Chief Operating Officer Anthony Davis said if the college did not feel confident in its safety measures, it would not have invited students back to campus.
The college has taken on a litany of prevention measures as part of its re-entry plan. Everyone on campus, faculty, students and staff, were tested for COVID-19. The campus was also sanitized with electrostatic sprayers ahead of students arriving. An antimicrobial finish was applied to surfaces, and there are hand sanitizing stations throughout the campus, along with enhanced cleaning protocols and a mask requirement.
Davis is happy the college is able to have in-person classes at all and said the college saw some transfers from students who felt safer with the level of prevention measures at Livingstone.
Davis said it is especially important for the college to take on the additional protocols, which by and large exceed those of other nearby colleges and universities, because Livingstone is a historically Black college, and the African American community has been disproportionately impacted by COVID-19.

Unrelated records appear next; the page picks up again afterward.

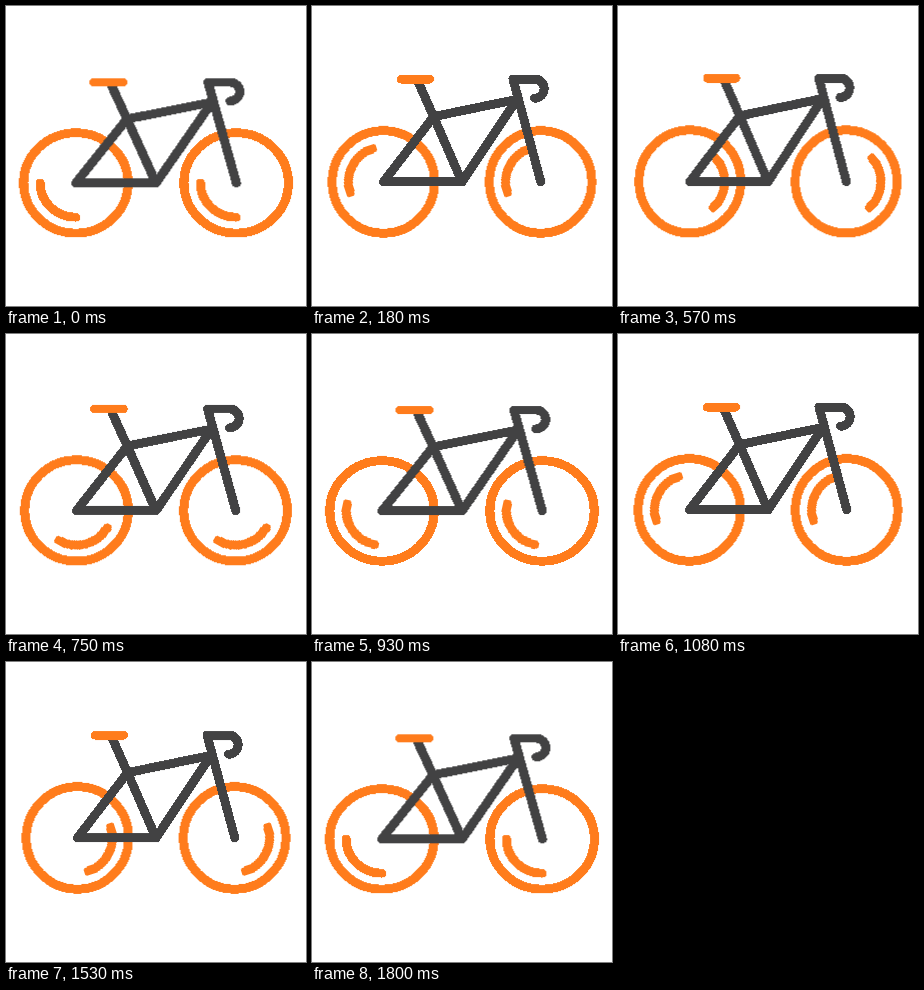
Write an HTML page that moves like this. It is 300x300 px and loops after 1830 ms.

```html
<!DOCTYPE html>
<html lang="en">
<head>
<meta charset="utf-8">
<title>Rolling bicycle</title>
<style>
  html, body { margin: 0; width: 100%; height: 100%; overflow: hidden; background: #fff; }
  svg { display: block; width: 100vw; height: 100vh; }

  .bike {
    fill: none;
    stroke-width: 9;
    stroke-linecap: round;
    stroke-linejoin: round;
    shape-rendering: crispEdges;
    transform-origin: 150px 231px;
    animation: squash 1830ms infinite;
  }
  .accent { stroke: #ff7c1c; }
  .frame { stroke: #424243; }
  .glint { transform-origin: 0 0; animation: spin 1830ms infinite; }

  /* Two turns and two squashes in 1800 ms, then a 30 ms hold */
  @keyframes spin {
    0% { transform: rotate(0deg); animation-timing-function: steps(60); }
    98.36%, 100% { transform: rotate(720deg); }
  }
  @keyframes squash {
    0%, 49.18%, 98.36%, 100% {
      transform: scale(1.02, .98);
      animation-timing-function: cubic-bezier(.35, .1, .65, .9);
    }
    19.67%, 68.85% {
      transform: scale(.98, 1.02);
      animation-timing-function: cubic-bezier(.35, .1, .65, .9);
    }
  }
</style>
</head>
<body>
<svg viewBox="0 0 300 300">
  <g class="bike">
    <g class="accent" transform="translate(71.4 175.9)">
      <circle r="51.2"/>
      <path class="glint" d="M-35 0A35 35 0 0 0 0 35"/>
    </g>
    <g class="accent" transform="translate(228.6 175.9)">
      <circle r="51.2"/>
      <path class="glint" d="M-35 0A35 35 0 0 0 0 35"/>
    </g>
    <g class="frame">
      <path d="M106.6 77L121.6 110.6L150 175.9H71.4L121.6 110.6L204.9 93.4L150 175.9"/>
      <path d="M228.8 175.9L201 73.1H222.6A9.55 9.55 0 0 1 222.6 92.2"/>
    </g>
    <path class="accent" d="M89.2 73.1H117.6"/>
  </g>
</svg>
</body>
</html>
```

Davis described the campus as a masked community. Students who live on campus and arrived over the past week were tested before they moved into their rooms. The college wants to identify anyone who could be an asymptomatic spreader so it can stop people from unknowingly infecting others.
Putting it simply, Davis said the college wants to keep its students safe.
Senior SGA President and criminal justice major Carlee Patterson said she has been adjusting to the new normal. The most noticeable change is having to wear masks all the time. In her position, she feels she needs to make sure she is wearing a mask and modeling for other students.
SGA has had to adapt as well, moving its programming online using conferencing software like Zoom and leaning on the campus radio station more.
Patterson said she was still getting a quality education when students had to leave campus in the spring as her professors were teaching via Zoom and sharing screens much like they would in-person. One professor had a presentation in the background and she said it made her feel like she was still in the classroom.
When the college closed in the spring, she had to travel back to her home state of Connecticut, but she missed North Carolina.
“I feel like it is home for me,” Patterson said.
Classes at Livingstone are a mix of in-person, online and hybrid this semester. Other institutions have made similar changes that allow them to reduce student density on campus. Patterson prefers being on campus and is glad to be back.
Jalen Robinson, a freshman who intends to major in business administration, had one in-person class and an online class on day one.
Robinson’s last year of high school was cut short in March, but he said the extra time off gave him time to prepare for college, hone his skills as a musician and learn more leadership skills at work.
He said he feels safe at Livingstone, and he never thought he would feel so secure on campus, adding that he thinks the college is doing a good job with its protocols. He lives on campus and spent his first few days at Livingstone seeing the campus, going through orientation, getting his room set up and socializing with social distance.